* [RECORDS FOR THE EXERCISE]
>>>

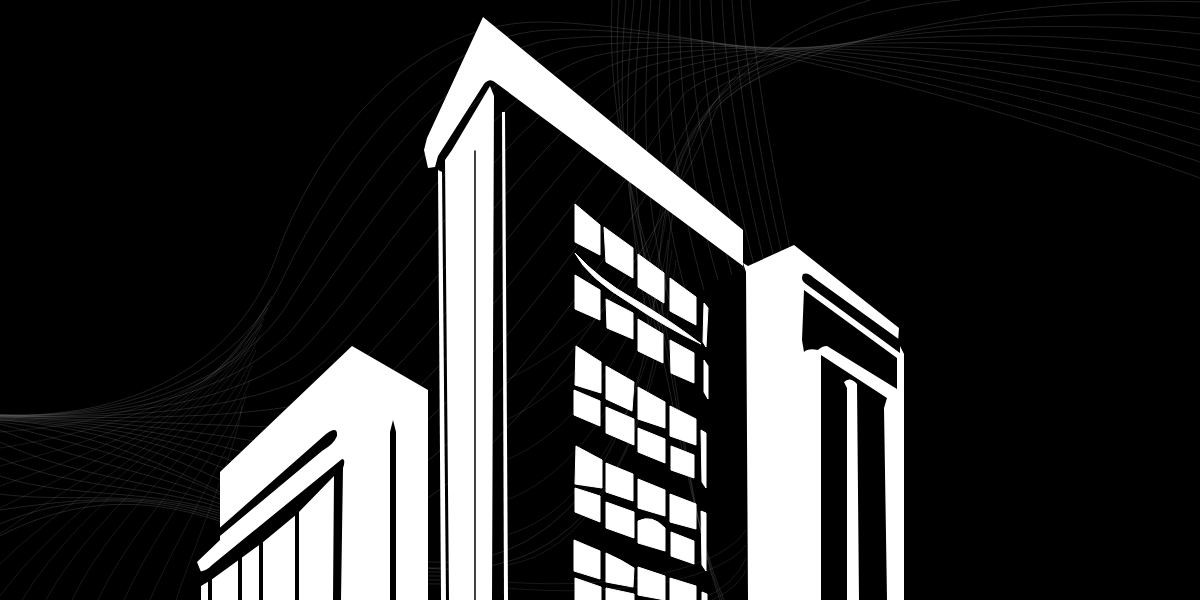
<!DOCTYPE html>
<html lang="en">
<head>
<meta charset="utf-8">
<title>City towers banner</title>
<style>
:root { --night: #000; --paper: #fff; --thread: #8c8c8c; }
html, body { margin: 0; background: var(--night); overflow: hidden; }
.banner { display: block; width: 1200px; height: 600px; background: var(--night); }
.waves { fill: none; stroke: var(--thread); stroke-width: 1; stroke-opacity: .24; }
.waves .soft { stroke-opacity: .17; }
.light { fill: var(--paper); }
.shade { fill: var(--night); }
.seam { fill: none; stroke: var(--night); stroke-linecap: round; }
.windows { fill: var(--paper); stroke: var(--paper); stroke-width: 1; stroke-linejoin: round; }
</style>
</head>
<body>
<svg class="banner" viewBox="0 0 1200 600" role="img" aria-label="Three white office towers on black with fine wave lines">
  <g class="waves">
    <g class="main-wave">
      <path d="M0 415C150 420 242 350 275 260C310 160 400 22 540 22C640 22 900 70 1200 178"/>
      <path d="M0 415C150 420 242 361 280 284C321 197 422 28 556 30C649 26 906 63 1200 162"/>
      <path d="M0 415C150 420 242 372 285 308C332 234 444 38 572 38C658 30 912 56 1200 146"/>
      <path d="M0 415C150 420 242 383 290 332C343 271 466 52 588 46C667 34 918 49 1200 130"/>
      <path d="M0 416C150 420 242 394 295 356C354 308 488 72 604 54C676 38 924 42 1200 114"/>
      <path d="M0 416C150 420 242 405 300 380C365 345 510 100 620 62C685 42 930 35 1200 98"/>
      <path d="M0 416C150 420 242 416 305 404C376 382 532 130 636 70C694 46 936 28 1200 82"/>
      <path d="M0 417C150 421 242 427 310 428C387 419 554 160 652 78C703 50 942 21 1200 66"/>
      <path d="M0 417C150 422 242 438 315 452C398 456 576 192 668 86C712 54 948 14 1200 50"/>
      <path d="M0 418C150 423 242 449 320 476C409 493 598 224 684 94C721 58 954 7 1200 34"/>
      <path d="M0 419C150 425 242 460 325 500C420 530 620 257 700 102C730 62 960 0 1200 18"/>
      <path d="M0 420C150 427 242 471 330 524C431 565 640 290 716 110C739 66 966 -7 1200 2"/>
      <path d="M0 420C140 430 220 480 320 530C500 620 640 520 660 250C672 120 740 20 960 0"/>
      <path d="M0 422C130 436 210 490 320 540C520 620 650 540 668 250C682 110 740 40 870 0"/>
    </g>
    <g class="left-fan">
      <path d="M0 424C100 450 180 470 240 505S380 570 440 568"/>
      <path d="M0 430C90 465 180 478 240 508S380 574 440 572"/>
      <path d="M0 442C80 480 170 482 240 511S380 578 440 576"/>
      <path d="M0 458C80 492 160 484 240 514S380 582 440 580"/>
      <path d="M0 476C70 500 150 486 240 517S380 586 440 584"/>
      <path d="M0 494C70 504 150 486 240 520"/>
      <path d="M0 510C70 500 150 488 240 523"/>
      <path d="M0 524C70 494 150 492 240 526"/>
      <path d="M0 536C80 494 160 496 240 529"/>
    </g>
    <g class="left-hatch soft">
      <path d="M0 432C100 425 190 400 250 350"/>
      <path d="M0 448C100 432 190 405 256 338"/>
      <path d="M0 466C100 440 190 412 262 324"/>
      <path d="M0 486C100 450 195 418 268 308"/>
      <path d="M0 508C100 458 200 422 272 296"/>
      <path d="M0 534C90 470 205 420 270 300"/>
      <path d="M0 564C80 485 208 425 268 308"/>
      <path d="M0 596C75 495 210 425 264 318"/>
      <path d="M22 600C85 495 212 430 262 325"/>
      <path d="M46 600C100 500 218 430 260 335"/>
      <path d="M72 600C120 500 222 435 256 350"/>
      <path d="M98 600C140 510 225 440 252 365"/>
      <path d="M124 600C160 520 230 440 250 380"/>
      <path d="M150 600C180 530 235 445 246 395"/>
      <path d="M176 600C200 530 238 445 242 405"/>
    </g>
    <g class="falling-threads">
      <path d="M612 0C606 120 640 220 658 290S690 520 720 600"/>
      <path d="M619 0C610 120 636 220 656 300S692 530 722 600"/>
      <path d="M626 0C614 130 632 230 654 320S694 530 724 600"/>
      <path d="M634 0C620 130 630 240 652 340"/>
      <path d="M642 0C628 130 634 240 660 330"/>
      <path d="M651 0C640 120 646 220 672 310"/>
      <path d="M660 0C652 110 662 210 688 300"/>
      <path d="M670 0C664 100 678 200 704 290"/>
      <path d="M680 0C678 100 692 190 718 280"/>
      <path d="M690 0C690 90 706 180 732 275"/>
      <path d="M700 0C702 90 718 180 744 270"/>
      <path d="M711 0C714 90 730 170 754 265"/>
      <path d="M722 0C726 80 740 160 764 262"/>
      <path d="M732 0C738 80 750 160 774 258"/>
      <path d="M741 0C748 80 760 160 782 254"/>
      <path d="M750 0C757 80 770 150 790 250"/>
    </g>
    <g class="face-arcs soft">
      <path d="M506 380C570 350 640 290 658 220S700 90 790 52"/>
      <path d="M506 420C570 390 644 310 660 225S704 94 800 52"/>
      <path d="M506 460C580 430 648 330 664 230S708 96 810 52"/>
      <path d="M506 500C590 470 652 350 668 240"/>
      <path d="M506 535C600 510 656 370 672 250"/>
      <path d="M506 565C610 550 660 390 676 260"/>
      <path d="M506 582C620 590 720 570 746 530"/>
      <path d="M506 588C620 598 720 580 746 545"/>
      <path d="M700 600Q735 585 746 558"/>
      <path d="M712 600Q738 588 746 570"/>
    </g>
  </g>

  <g class="left-block">
    <path class="light" d="M220 472L352 346L428 390V600H201V572L197 562L220 540Z"/>
    <path class="shade" d="M215 532L326 434Q338 425 337 436Q334 444 322 451L196 556V546Z"/>
    <path class="shade" d="M196 572Q206 572 212 565L342 459Q346 459 343 468L341 600H333L334 476L297 514L262 543L240 559L211 580L201 586H196Z"/>
    <path class="seam" stroke-width="4" d="M297 510V600M261 540V600M240 556V600M210 578V600"/>
    <path class="shade" d="M393 420L396 432V600H390V432Z"/>
  </g>

  <g class="main-tower">
    <path class="light" d="M483 17L743 230V266L496 83Q490 77 484 84L438 156L435 167L428 168L424 150L427 138Z"/>
    <path class="light" d="M490 86L494 96L492 600H449L445 160L452 150Z"/>
    <path class="light" d="M438 170L442 172L446 600H441Z"/>
    <path class="seam" stroke-width="1.5" d="M475 151V600"/>
    <path class="light" d="M502 112H505L508 600H504Z"/>
    <g class="windows">
      <path d="M575 204L600 225V255L575 242ZM604 227L633 248V278L606 262ZM638 254L664 273V303L638 287ZM670 278L696 297V325L670 311Z"/>
      <path d="M575 253Q600 280 632 298Q670 320 701 344Q665 327 630 303Q588 278 575 253Z"/>
      <path d="M575 275L600 290V320L575 309ZM606 299L633 313V339L607 328ZM638 319L663 334V363L638 351ZM670 340L694 353V383L671 373Z"/>
      <path d="M576 346L601 362V393L575 385ZM606 366L634 382L632 411L606 399ZM638 387L665 402V428L638 419ZM670 406L696 419V445L670 436Z"/>
      <path d="M574 390L600 401V426L574 415ZM606 407L634 419V445L606 433ZM638 428L665 439V463L638 452ZM671 446L694 455V478L671 470Z"/>
      <path d="M576 446L602 460V488L575 484ZM606 463L633 474V501L606 492ZM638 479L665 490V516L638 508ZM670 494L696 504V529L670 522Z"/>
      <path d="M575 488L600 496V522L575 512ZM606 502L634 512V538L606 528ZM638 521Q652 514 665 528V551L638 543ZM671 532L694 541V564L671 556Z"/>
      <path d="M574 540L600 551V579L574 571ZM606 553Q622 560 634 568L633 587L606 582ZM638 567L665 576V600L638 595ZM670 578L696 586V600H670Z"/>
      <path d="M575 578L601 587V600H575ZM606 588L634 594V600H606Z"/>
      <path d="M704 303L708 308L706 347L703 342ZM704 360L708 366V399L704 392ZM701 430L706 433V488L702 482ZM701 511L706 513V571L702 565ZM702 592L707 594V600H702Z"/>
    </g>
  </g>

  <g class="right-block">
    <path class="light" d="M743 263L748 266L794 245L899 328L898 342L904 354V600H748L746 272Z"/>
    <path class="shade" d="M803 274Q808 272 814 278L900 340V353L806 284Q800 280 803 274Z"/>
    <path class="shade" d="M804 290L897 358V389L827 346Q822 346 818 350Q808 348 804 352L802 340Z"/>
    <path class="shade" d="M821 355L887 398L884 408L887 600H821Z"/>
    <path class="light" d="M844 382Q850 376 857 384L859 600H847V388Z"/>
  </g>
</svg>
</body>
</html>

<<<

* [YOUR GOAL]
Your answer should consist of the lines above that hold the word "html".

* [SOLUTION TO THE EXERCISE]
<!DOCTYPE html>
<html lang="en">
html, body { margin: 0; background: var(--night); overflow: hidden; }
</html>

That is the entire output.